(Pictures paired with source code)
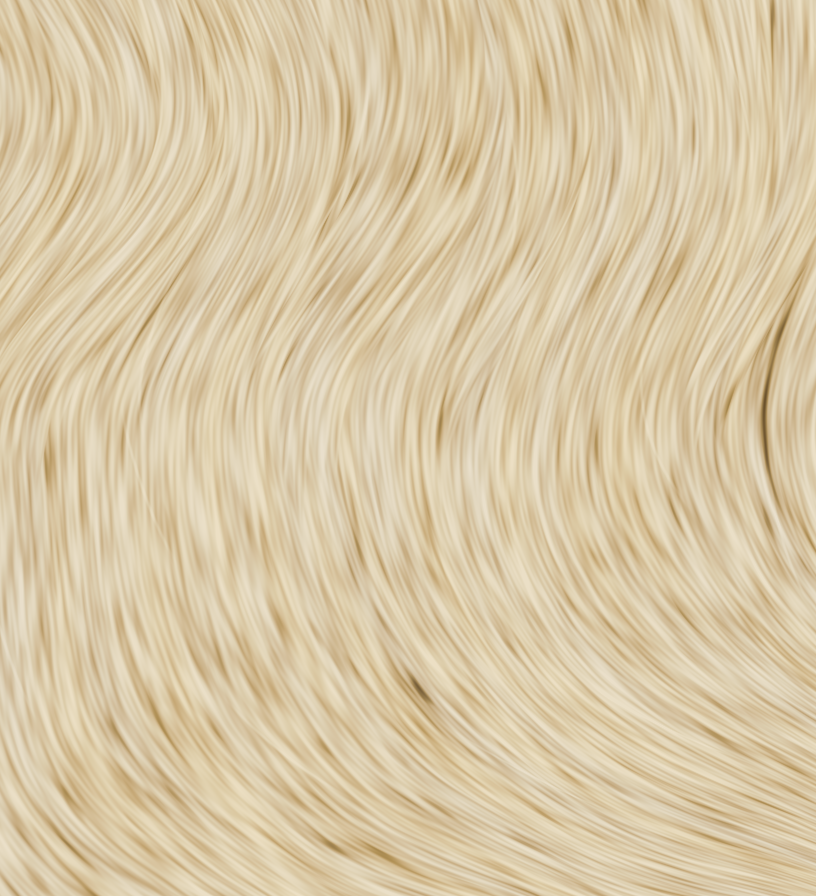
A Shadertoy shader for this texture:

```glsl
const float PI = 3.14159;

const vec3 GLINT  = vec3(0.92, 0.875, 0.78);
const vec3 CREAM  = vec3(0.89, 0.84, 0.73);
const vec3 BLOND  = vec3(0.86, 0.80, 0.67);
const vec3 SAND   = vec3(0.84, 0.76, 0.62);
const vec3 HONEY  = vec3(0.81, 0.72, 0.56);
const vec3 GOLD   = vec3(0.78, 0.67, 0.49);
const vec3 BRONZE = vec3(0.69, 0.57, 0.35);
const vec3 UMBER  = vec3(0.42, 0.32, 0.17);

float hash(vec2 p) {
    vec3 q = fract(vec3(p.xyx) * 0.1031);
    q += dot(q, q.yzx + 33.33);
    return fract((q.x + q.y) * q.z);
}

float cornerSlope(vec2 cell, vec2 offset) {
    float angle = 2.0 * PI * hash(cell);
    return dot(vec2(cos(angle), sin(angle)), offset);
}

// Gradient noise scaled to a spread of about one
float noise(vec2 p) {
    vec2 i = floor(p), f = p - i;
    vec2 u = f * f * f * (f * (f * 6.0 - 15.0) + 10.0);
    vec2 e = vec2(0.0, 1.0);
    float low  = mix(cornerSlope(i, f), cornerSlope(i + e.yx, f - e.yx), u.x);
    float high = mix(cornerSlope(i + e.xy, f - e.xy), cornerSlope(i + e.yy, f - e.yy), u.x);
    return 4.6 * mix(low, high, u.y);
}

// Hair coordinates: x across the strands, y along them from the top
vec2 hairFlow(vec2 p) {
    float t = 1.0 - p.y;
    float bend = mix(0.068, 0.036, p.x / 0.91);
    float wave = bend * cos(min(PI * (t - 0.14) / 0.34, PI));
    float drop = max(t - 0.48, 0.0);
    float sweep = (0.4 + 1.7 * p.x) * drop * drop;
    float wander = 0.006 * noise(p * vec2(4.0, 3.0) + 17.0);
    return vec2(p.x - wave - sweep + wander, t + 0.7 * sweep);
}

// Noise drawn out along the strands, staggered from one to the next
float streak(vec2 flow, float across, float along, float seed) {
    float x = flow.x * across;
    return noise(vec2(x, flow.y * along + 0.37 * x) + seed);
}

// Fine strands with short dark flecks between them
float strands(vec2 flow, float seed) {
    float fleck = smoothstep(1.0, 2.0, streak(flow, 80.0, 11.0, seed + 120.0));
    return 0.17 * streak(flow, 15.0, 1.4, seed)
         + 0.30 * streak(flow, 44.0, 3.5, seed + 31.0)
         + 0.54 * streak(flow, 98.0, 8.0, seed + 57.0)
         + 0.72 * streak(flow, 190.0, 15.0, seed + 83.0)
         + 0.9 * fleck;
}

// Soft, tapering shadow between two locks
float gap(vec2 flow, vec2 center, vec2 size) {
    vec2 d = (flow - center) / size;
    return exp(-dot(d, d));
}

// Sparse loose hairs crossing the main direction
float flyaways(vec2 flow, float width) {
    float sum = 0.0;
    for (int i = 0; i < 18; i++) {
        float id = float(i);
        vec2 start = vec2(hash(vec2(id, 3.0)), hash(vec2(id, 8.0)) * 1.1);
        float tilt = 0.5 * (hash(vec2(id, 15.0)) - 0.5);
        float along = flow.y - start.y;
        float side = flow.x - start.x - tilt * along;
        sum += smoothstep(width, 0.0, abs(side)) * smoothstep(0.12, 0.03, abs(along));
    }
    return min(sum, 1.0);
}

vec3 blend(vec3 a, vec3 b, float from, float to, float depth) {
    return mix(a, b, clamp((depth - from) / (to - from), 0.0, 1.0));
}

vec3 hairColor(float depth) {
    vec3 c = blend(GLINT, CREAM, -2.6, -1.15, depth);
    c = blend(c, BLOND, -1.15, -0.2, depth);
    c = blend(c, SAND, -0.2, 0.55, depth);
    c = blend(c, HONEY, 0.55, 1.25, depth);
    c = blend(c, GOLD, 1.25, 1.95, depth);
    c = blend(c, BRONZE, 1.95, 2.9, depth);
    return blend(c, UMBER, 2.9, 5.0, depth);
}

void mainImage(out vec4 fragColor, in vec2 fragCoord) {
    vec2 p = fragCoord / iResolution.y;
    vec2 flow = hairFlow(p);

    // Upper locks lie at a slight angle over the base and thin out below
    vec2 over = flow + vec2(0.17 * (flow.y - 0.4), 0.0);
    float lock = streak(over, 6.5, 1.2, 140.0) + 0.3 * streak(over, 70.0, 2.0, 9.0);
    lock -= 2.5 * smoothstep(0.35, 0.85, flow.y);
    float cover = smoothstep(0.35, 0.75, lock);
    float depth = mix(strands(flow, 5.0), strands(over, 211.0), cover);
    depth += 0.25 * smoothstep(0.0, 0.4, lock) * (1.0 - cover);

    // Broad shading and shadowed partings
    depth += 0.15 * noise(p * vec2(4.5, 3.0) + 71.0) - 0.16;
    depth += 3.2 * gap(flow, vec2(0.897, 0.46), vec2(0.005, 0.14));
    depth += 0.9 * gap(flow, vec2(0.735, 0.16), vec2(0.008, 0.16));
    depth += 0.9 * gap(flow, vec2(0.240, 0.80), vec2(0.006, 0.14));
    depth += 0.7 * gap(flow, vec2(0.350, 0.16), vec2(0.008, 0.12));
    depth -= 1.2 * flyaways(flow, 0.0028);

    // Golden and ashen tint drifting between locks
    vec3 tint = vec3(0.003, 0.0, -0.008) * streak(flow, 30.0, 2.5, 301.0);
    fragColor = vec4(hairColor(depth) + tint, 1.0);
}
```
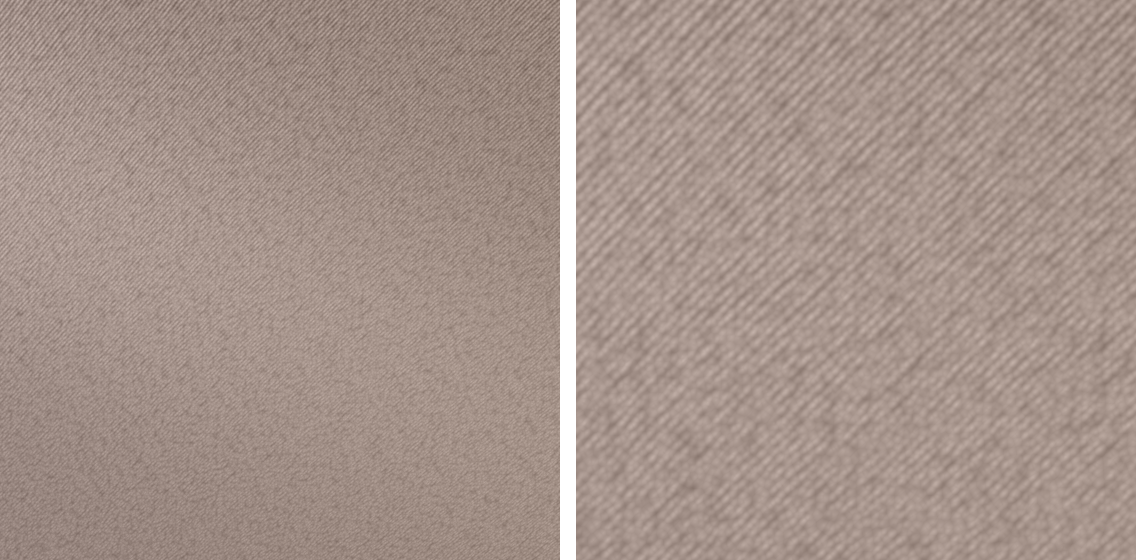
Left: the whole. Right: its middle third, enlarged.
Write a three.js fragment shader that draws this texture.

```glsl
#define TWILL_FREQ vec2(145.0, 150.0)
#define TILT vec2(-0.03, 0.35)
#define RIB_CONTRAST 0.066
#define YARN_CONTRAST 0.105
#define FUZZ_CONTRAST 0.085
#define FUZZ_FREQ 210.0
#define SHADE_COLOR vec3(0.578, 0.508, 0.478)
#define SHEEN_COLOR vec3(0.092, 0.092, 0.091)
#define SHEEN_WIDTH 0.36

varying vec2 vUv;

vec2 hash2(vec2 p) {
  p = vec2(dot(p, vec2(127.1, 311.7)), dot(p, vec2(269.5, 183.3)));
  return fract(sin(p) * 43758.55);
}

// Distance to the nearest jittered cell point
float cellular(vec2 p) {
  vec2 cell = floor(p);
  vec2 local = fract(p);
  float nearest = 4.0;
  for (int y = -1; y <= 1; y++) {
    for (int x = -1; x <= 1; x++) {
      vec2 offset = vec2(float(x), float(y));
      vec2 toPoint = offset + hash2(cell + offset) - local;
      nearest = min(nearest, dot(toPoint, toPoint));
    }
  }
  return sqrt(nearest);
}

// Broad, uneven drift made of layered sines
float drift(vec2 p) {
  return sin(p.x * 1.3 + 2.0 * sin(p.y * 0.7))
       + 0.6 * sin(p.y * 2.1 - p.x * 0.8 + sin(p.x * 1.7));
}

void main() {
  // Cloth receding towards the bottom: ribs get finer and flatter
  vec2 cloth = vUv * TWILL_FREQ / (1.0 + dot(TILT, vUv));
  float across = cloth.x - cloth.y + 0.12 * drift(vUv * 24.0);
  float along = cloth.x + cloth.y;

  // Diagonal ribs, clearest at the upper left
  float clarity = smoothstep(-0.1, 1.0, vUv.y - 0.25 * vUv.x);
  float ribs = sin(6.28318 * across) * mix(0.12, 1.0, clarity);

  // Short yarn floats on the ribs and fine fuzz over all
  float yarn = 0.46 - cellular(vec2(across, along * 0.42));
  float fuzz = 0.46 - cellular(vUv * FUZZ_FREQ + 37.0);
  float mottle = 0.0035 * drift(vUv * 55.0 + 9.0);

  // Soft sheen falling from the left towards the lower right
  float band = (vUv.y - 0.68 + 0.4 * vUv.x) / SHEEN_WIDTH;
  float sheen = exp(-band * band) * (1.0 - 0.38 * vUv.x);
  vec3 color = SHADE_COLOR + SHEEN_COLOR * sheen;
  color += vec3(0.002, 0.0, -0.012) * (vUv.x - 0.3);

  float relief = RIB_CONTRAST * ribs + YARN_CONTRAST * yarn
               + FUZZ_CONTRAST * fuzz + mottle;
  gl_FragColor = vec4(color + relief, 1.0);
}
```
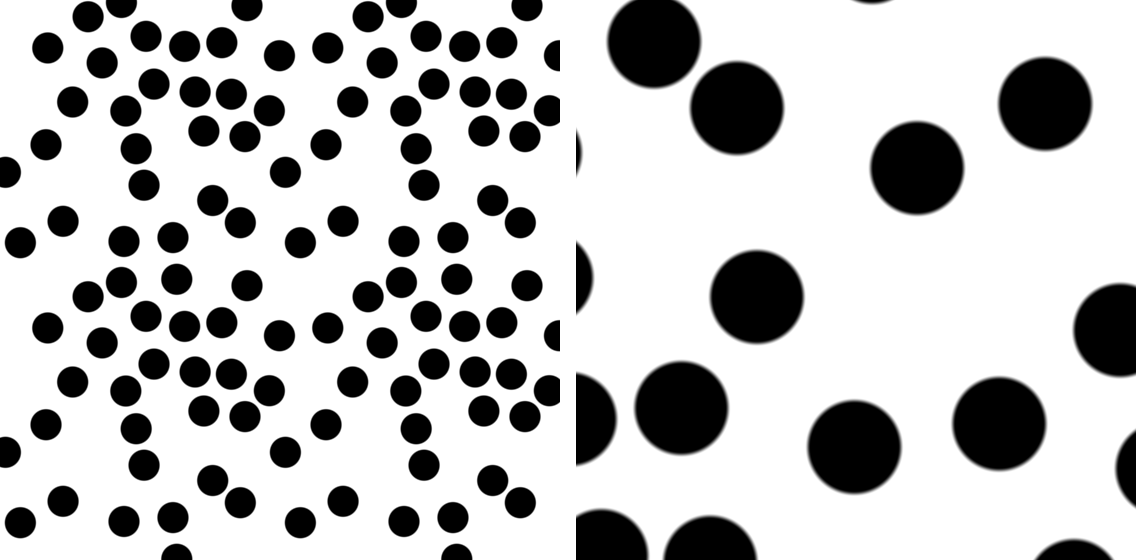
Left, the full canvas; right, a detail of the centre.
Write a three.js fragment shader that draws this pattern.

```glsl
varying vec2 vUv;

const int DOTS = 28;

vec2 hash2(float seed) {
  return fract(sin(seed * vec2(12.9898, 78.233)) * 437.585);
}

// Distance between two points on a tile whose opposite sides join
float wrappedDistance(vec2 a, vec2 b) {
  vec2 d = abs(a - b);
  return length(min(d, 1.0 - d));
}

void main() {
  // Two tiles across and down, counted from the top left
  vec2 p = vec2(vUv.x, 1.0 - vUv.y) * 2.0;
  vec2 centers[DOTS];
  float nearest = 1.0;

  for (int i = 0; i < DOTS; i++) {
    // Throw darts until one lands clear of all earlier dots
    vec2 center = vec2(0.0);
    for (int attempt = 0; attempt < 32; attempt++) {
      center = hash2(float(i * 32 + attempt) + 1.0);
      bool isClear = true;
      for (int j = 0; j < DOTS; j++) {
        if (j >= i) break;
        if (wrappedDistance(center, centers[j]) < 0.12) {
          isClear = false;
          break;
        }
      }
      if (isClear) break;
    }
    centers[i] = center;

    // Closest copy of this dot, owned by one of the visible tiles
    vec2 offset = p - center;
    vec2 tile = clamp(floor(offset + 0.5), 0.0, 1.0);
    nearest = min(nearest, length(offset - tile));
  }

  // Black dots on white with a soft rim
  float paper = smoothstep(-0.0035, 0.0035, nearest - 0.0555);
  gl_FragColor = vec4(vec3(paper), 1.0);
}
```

About this exercise: Tally the lines in the records that hold the word "size", and state only the resulting number.

Your response: 2